Como a mecânica quântica pode ser ainda mais estranha

quinta-feira, junho 23, 2016

How Quantum Mechanics Could Be Even Weirder

And what it could mean for the future of computing


Why doesn’t the world make sense? At the fundamental level of atoms and subatomic particles, the familiar “classical” physics that accounts for how objects move around gives way to quantum physics, with new rules that defy intuition. Traditionally these are expressed as paradoxes: particles that can be in two places at once, cats that are simultaneously alive and dead, apparently impossible faster-than-light signaling between distant particles. But quantum rules are perfectly logical and consistent—the “paradoxes” are the result of our trying to impose on them the everyday reasoning of classical physics.

What’s more, over the past several decades we’ve come to understand that the classical and quantum worlds don’t exactly operate by “different” rules. Rather, the classical world emerges from the quantum in a comprehensible way: you might say that classical physics is simply what quantum physics looks like at the human scale.

All the same, we’re confronted with the question: why is the quantum world the way it is? Why do fundamental particles dictate this set of rules and not some other? Normally that question carries an implication that quantum particles are being a bit perverse by not behaving like billiard balls, reassuringly solid and definite and thing-like. But that might be the wrong way to think about it. Last December, I spoke with Romanian-British physicist Sandu Popescu of Bristol University in England, who told me that things could have been even stranger than quantum.

In fact, Sandu said, we’re not even completely sure that things aren’t even stranger. Maybe we just haven’t detected this extra strangeness yet.

Scribbling on his whiteboard with infectious enthusiasm, Sandu explained that this hypothetical “super-quantum” world comes into view by thinking about what now seems to be the defining characteristic of quantum theory: nonlocality.

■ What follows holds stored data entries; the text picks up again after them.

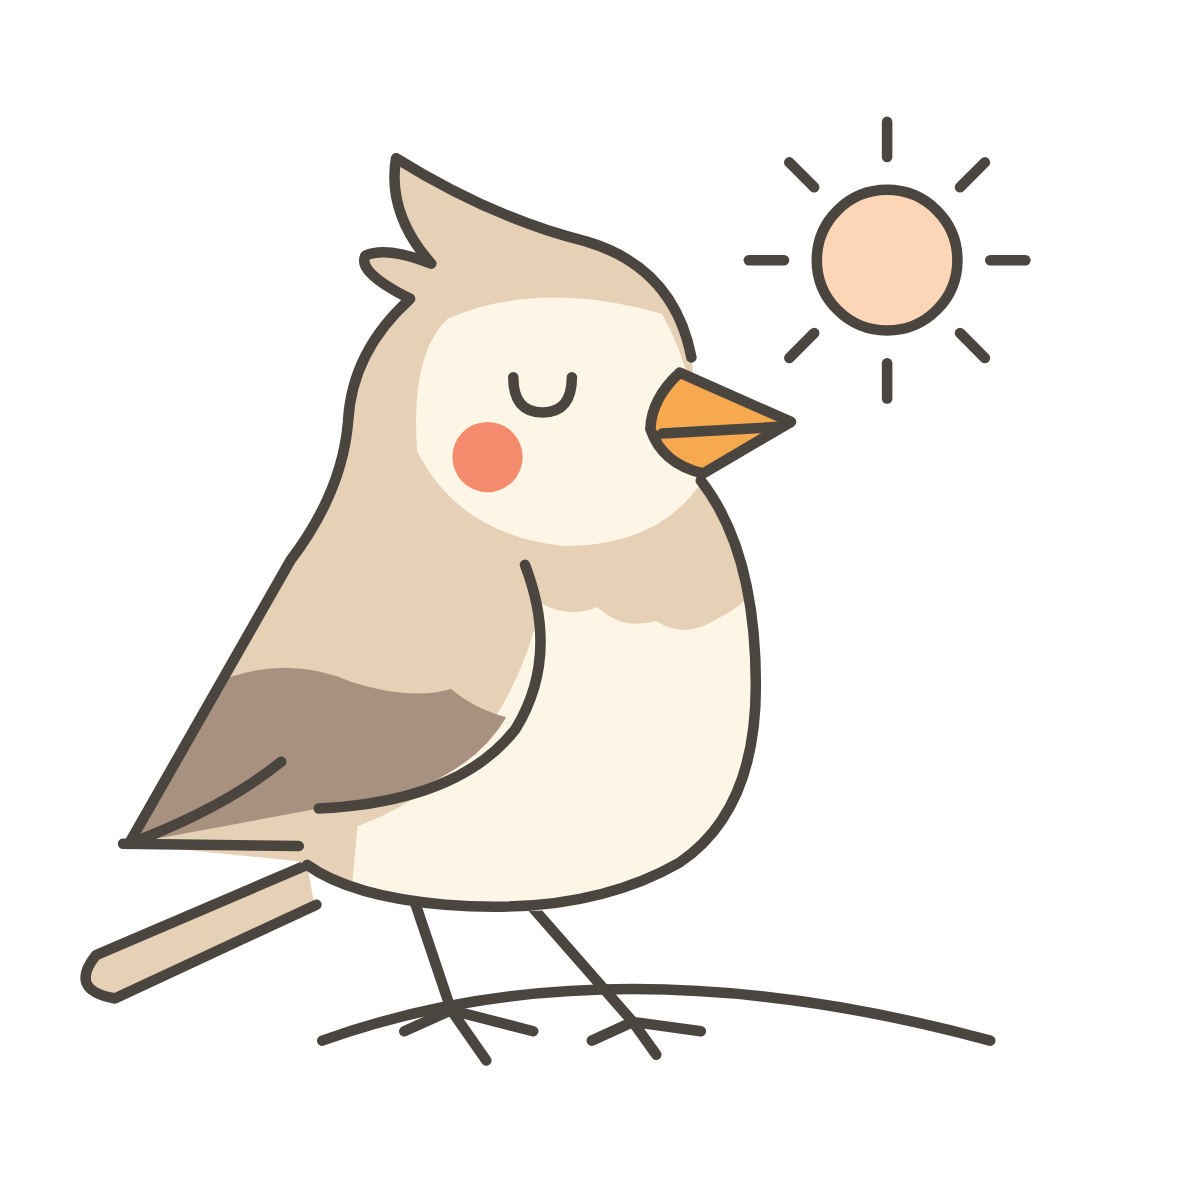
<!DOCTYPE html>
<html lang="en">
<head>
<meta charset="utf-8">
<title>Morning Songbird</title>
<link rel="stylesheet" href="https://fonts.googleapis.com/css2?family=Nunito&display=swap">
<style>
  :root {
    --ink: #4b4540;
    --plumage: #e7d1b6;
    --plumage-shade: #a8927f;
    --cream: #fdf6e7;
    --beak: #f6a94e;
    --beak-light: #f9b860;
    --blush: #f38b6c;
    --sun: #fdd6b7;
    --paper: #ffffff;
  }
  html, body {
    margin: 0;
    padding: 0;
    width: 1200px;
    height: 1200px;
    overflow: hidden;
    background: var(--paper);
    font-family: "Nunito", sans-serif;
  }
  .artboard { display: block; width: 1200px; height: 1200px; }
  .outline { fill: none; stroke: var(--ink); stroke-width: 9; stroke-linecap: round; stroke-linejoin: round; }
  .fill-plumage { fill: var(--plumage); }
  .fill-shade { fill: var(--plumage-shade); }
  .fill-cream { fill: var(--cream); }
  .fill-beak { fill: var(--beak); }
  .fill-blush { fill: var(--blush); }
  .fill-sun { fill: var(--sun); }
</style>
</head>
<body>
<svg class="artboard" viewBox="0 0 1024 1024" role="img" aria-label="A small tan songbird with closed eyes standing on a branch beside the sun">
  <defs>
    <line id="sun-ray" x1="0" y1="-118" x2="0" y2="-88" class="outline"/>
  </defs>

  <g id="sun">
    <circle cx="757" cy="222" r="60" class="fill-sun"/>
    <circle cx="757" cy="222" r="60" class="outline"/>
    <g transform="translate(757 222)">
      <use href="#sun-ray"/>
      <use href="#sun-ray" transform="rotate(45)"/>
      <use href="#sun-ray" transform="rotate(90)"/>
      <use href="#sun-ray" transform="rotate(135)"/>
      <use href="#sun-ray" transform="rotate(180)"/>
      <use href="#sun-ray" transform="rotate(225)"/>
      <use href="#sun-ray" transform="rotate(270)"/>
      <use href="#sun-ray" transform="rotate(315)"/>
    </g>
  </g>

  <g id="branch">
    <path class="outline" d="M275 888 Q520 800 845 888"/>
  </g>

  <g id="songbird">
    <g id="tail">
      <path class="fill-plumage" d="M262 738 L82 815 Q58 845 98 852 L268 770 Z"/>
      <path class="outline" d="M262 738 L82 815 Q58 845 98 852 L270 772"/>
    </g>

    <g id="legs">
      <path class="outline" d="M348 752 L385 862 M385 862 L345 880 M385 862 L415 905 M385 862 L455 880"/>
      <path class="outline" d="M455 775 L540 872 M540 872 L505 888 M540 872 L560 900 M540 872 L598 880"/>
    </g>

    <path id="body-fill" class="fill-plumage" d="M350 255 Q300 300 297 360 Q292 420 248 478 L105 720 L255 735 Q300 765 380 772 Q500 782 580 736 Q645 692 645 585 Q645 470 598 410 L590 300 Q575 228 500 206 Q420 186 338 135 Q330 182 368 225 Q330 210 312 218 Q304 232 350 255 Z"/>

    <path id="face-patch" class="fill-cream" d="M382 272 Q460 238 565 268 Q600 330 596 415 Q560 466 480 466 Q392 456 356 385 Q350 302 382 272 Z"/>

    <path id="belly" class="fill-cream" d="M462 515 Q485 528 510 518 Q530 538 560 530 Q585 546 612 528 Q628 520 636 512 Q652 600 632 680 Q592 750 480 776 Q380 782 300 760 L305 705 Q428 660 462 515 Z"/>

    <g id="wing">
      <path class="fill-shade" d="M195 578 Q250 560 300 582 Q350 598 385 588 Q405 605 432 612 Q392 680 272 690 L110 720 Z"/>
      <path class="outline" d="M448 482 Q478 560 440 622 Q392 684 272 690"/>
      <path class="outline" d="M240 650 Q190 690 110 720"/>
    </g>

    <path id="body-outline" class="outline" d="M598 410 Q645 470 645 585 Q645 692 580 736 Q500 782 380 772 Q300 765 262 738 M110 720 L248 478 Q292 420 297 360 Q300 300 350 255 Q304 232 312 218 Q330 210 368 225 Q330 182 338 135 Q420 186 500 206 Q575 228 590 305 M105 720 L255 722"/>

    <g id="face">
      <path class="outline" d="M438 322 Q438 352 463 352 Q488 352 488 322"/>
      <circle cx="416" cy="390" r="30" class="fill-blush"/>
    </g>

    <g id="beak">
      <path class="fill-beak" d="M580 318 Q556 340 555 366 Q565 396 600 404 L675 360 Z"/>
      <path class="outline" d="M580 318 Q556 340 555 366 Q565 396 600 404 L675 360 Z M565 370 L668 364"/>
    </g>
  </g>
</svg>
</body>
</html>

Increasingly, it looks as though we have come at quantum mechanics from the wrong direction. At first it seemed to be about how energy is not continuous but is divided up into discrete chunks (quanta). Then it seemed to be about how quantum objects have to be described by smeared-out, wavelike mathematical entities called wave functions. Then, the question became how all the possible states of an object encapsulated by a wave function get crystallized into just one state when we measure it using classical apparatus. But in 1935, Einstein and two younger colleagues unwittingly stumbled upon what looks like the strangest quantum property of all, by showing that, according to quantum mechanics, two particles can be placed in a state in which making an observation on one of them immediately affects the state of the other—even if they’re allowed to travel light years apart before measuring one of them. Two such particles are said to be entangled, and this apparent instantaneous “action at a distance” is an example of quantum nonlocality.

Erwin Schrödinger, who invented the quantum wave function, discerned at once that what later became known as nonlocality is the central feature of quantum mechanics, the thing that makes it so different from classical physics. Yet it didn’t seem to make sense, which is why it vexed Einstein, who had shown conclusively in the theory of special relativity that no signal can travel faster than light. How, then, were entangled particles apparently able to do it?





All this fits with a growing conviction among many physicists that quantum mechanics is at root a theory not of tiny particles, but of information. It’s about how much we can deduce about the world by looking at it, and how that depends on intimate, invisible connections between here and there.

Qual é mesmo uma teoria científica que tem a INFORMAÇÃO no seu corpus teórico, e INFORMAÇÃO COMPLEXA ESPECIFICADA? Qual mesmo? Qual? A teoria do Design Inteligente!

Fui, nem sei por que, rindo, mas rindo de rachar da cara de alguns amigos cientistas da Nomenklatura científica e da Galera dos meninos e meninas de Darwin, pois a cada dia que a ciência avança em suas descobertas, mais a TDI é corroborada e fortalecida epistemologicamente. E a nova teoria geral da evolução - a SÍNTESE EVOLUTIVA AMPLIADA/ESTENDIDA, anunciada em agosto de 2015, é uma teoria científica natimorta, pois considerou a informação genética en passant...